Figure 10 shows M-H curve of Gd-S-160 measured at 300 K. The magnetization of Gd-S-160 increases linearly with the testing magnetic strength increase. This phenomenon is due to the magnetizing current for Ms Measurement of Gd-S-160 is too high. In other words, Gd-S-160 is relatively easy magnetization. As the applied magnetic field is 8000 Oe, the magnetization of Gd-S-160 is 0.72797 emμ/g confirming the produced samples can response to external magnetic field.
Gadolinium (III) acetylacetonate was treated by solvothermal method to produce Gadolinium (III) acetylacetonate derivatives. The composition, fluorescence, and magnetic properties of the products are studied in detail. The fluorescence measurement showed the products possessed higher energy emission and excitation fluorescence compared to Gadolinium (III) acetylacetonate. Also the product produced at 160 °C possessed higher fluorescent intensity. Based on the fluorescent study the fluorescent emission mechanism is proposed. The magnetic measurement indicated the products were paramagnetic materials. So the products were hydrophobic materials with magnetic and fluorescent properties.
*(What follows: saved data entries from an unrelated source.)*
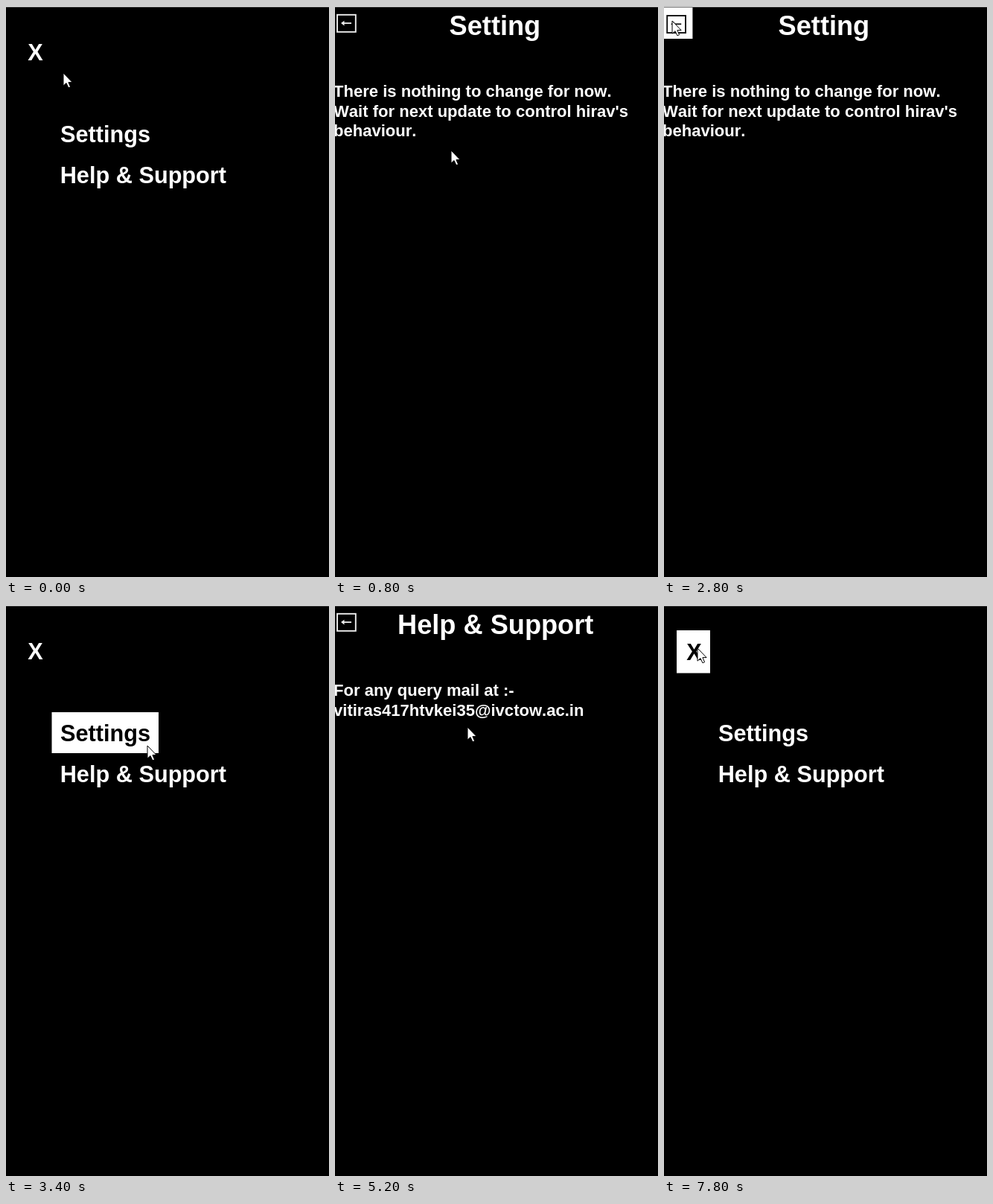
These frames come from a looping animation (434x767 px, 8000 ms). An HTML page with a canvas:

```html
<!DOCTYPE html>
<html lang="en">
<head>
<meta charset="utf-8">
<title>Menu</title>
<style>
  html, body { margin: 0; width: 434px; height: 767px; overflow: hidden; background: #000; }
  canvas { display: block; }
</style>
</head>
<body>
<canvas id="stage" width="434" height="767"></canvas>
<script>
const ctx = document.getElementById('stage').getContext('2d');
const LOOP = 8000;
const BODY = 22.05, TITLE = 36.2, ITEM = 30.7;

// Buttons: box, then label position
const menuButtons = [
  { x: 17, y: 34, w: 45, h: 57.5, label: 'X', tx: 29.3, ty: 73 },
  { x: 61.5, y: 144, w: 143.5, h: 55, label: 'Settings', tx: 73, ty: 183 },
  { x: 61.5, y: 199, w: 246.5, h: 57, label: 'Help & Support', tx: 72.7, ty: 238 }
];
const backButton = { x: 0, y: 2, w: 38.4, h: 42 };

const pages = {
  setting: {
    title: 'Setting', x: 153.6,
    lines: ['There is nothing to change for now.', "Wait for next update to control hirav's", 'behaviour.']
  },
  help: {
    title: 'Help & Support', x: 84,
    lines: ['For any query mail at :-', 'vitiras417htvkei35@ivctow.ac.in']
  }
};

// Time, page, pointer x, pointer y, mouse button held
const steps = [
  [0, 'menu', 77, 90],
  [200, 'menu', 112, 136],
  [400, 'menu', 156, 194],
  [600, 'menu', 156, 194, true],
  [800, 'setting', 156, 194],
  [1000, 'setting', 92, 122],
  [1200, 'setting', 22, 48],
  [1400, 'setting', 14, 24],
  [1600, 'setting', 11, 20],
  [2800, 'setting', 11, 20, true],
  [3000, 'menu', 11, 20],
  [3200, 'menu', 118, 124],
  [3400, 'menu', 190, 189],
  [3600, 'menu', 214, 206],
  [4400, 'menu', 214, 206, true],
  [4600, 'help', 214, 206],
  [5200, 'help', 178, 164],
  [5400, 'help', 98, 84],
  [5600, 'help', 34, 30],
  [5800, 'help', 16, 17],
  [6400, 'help', 15, 15.5],
  [6600, 'help', 15, 15.5, true],
  [6800, 'menu', 15, 16],
  [7200, 'menu', 32, 44],
  [7400, 'menu', 45, 58],
  [7800, 'menu', 45, 58, true]
];

function text(str, x, y, size, color = '#fff') {
  ctx.font = `bold ${size}px "Liberation Sans", Arial, sans-serif`;
  ctx.fillStyle = color;
  ctx.fillText(str, x, y);
}

function isOver(b, x, y) {
  return x >= b.x && x < b.x + b.w && y >= b.y && y < b.y + b.h;
}

function fillButton(b) {
  ctx.fillStyle = '#fff';
  ctx.fillRect(b.x, b.y, b.w, b.h);
}

function drawMenu(x, y, held) {
  for (const b of menuButtons) {
    const over = isOver(b, x, y);
    const shift = over && held ? 1 : 0;
    if (over) fillButton(b);
    text(b.label, b.tx + shift, b.ty + shift, ITEM, over ? '#000' : '#fff');
  }
}

function drawBack(x, y, held) {
  const over = isOver(backButton, x, y);
  if (over) fillButton(backButton);
  ctx.save();
  if (over && held) ctx.translate(1.2, 1.2);
  ctx.strokeStyle = over ? '#111' : '#eee';
  ctx.fillStyle = ctx.strokeStyle;
  ctx.lineWidth = 1.9;
  ctx.strokeRect(3, 11.8, 24.8, 23);
  ctx.fillRect(10, 22.2, 12, 1.8);
  ctx.beginPath();
  ctx.moveTo(8, 23.1);
  ctx.lineTo(12.5, 19.8);
  ctx.lineTo(12.5, 26.4);
  ctx.fill();
  ctx.restore();
}

function drawPage(page, x, y, held) {
  text(page.title, page.x, 39, TITLE);
  page.lines.forEach((line, i) => text(line, -2, 122.4 + i * 26.4, BODY));
  drawBack(x, y, held);
}

function drawPointer(x, y) {
  const shape = [[0, 0], [0, 17.2], [4, 13.6], [6.9, 19.8], [9.6, 18.7], [6.9, 12.6], [12.1, 12.6]];
  ctx.beginPath();
  shape.forEach(([dx, dy]) => ctx.lineTo(x + dx, y + dy));
  ctx.closePath();
  ctx.fillStyle = '#fff';
  ctx.fill();
  ctx.strokeStyle = '#000';
  ctx.lineWidth = 1;
  ctx.stroke();
}

function draw(t) {
  const [, name, x, y, held] = steps.findLast(s => s[0] <= t);
  ctx.fillStyle = '#000';
  ctx.fillRect(0, 0, 434, 767);
  ctx.fillStyle = '#f0f0f0';
  ctx.fillRect(0, 0, 434, 1.4);
  ctx.fontKerning = 'none';
  if (name === 'menu') drawMenu(x, y, held);
  else drawPage(pages[name], x, y, held);
  drawPointer(x, y);
}

const start = performance.now();
function tick() {
  draw((performance.now() - start) % LOOP);
  requestAnimationFrame(tick);
}
tick();
</script>
</body>
</html>
```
The work was jointly supported by the Fundamental Research Funds for the Central Universities (2-9-2016-087).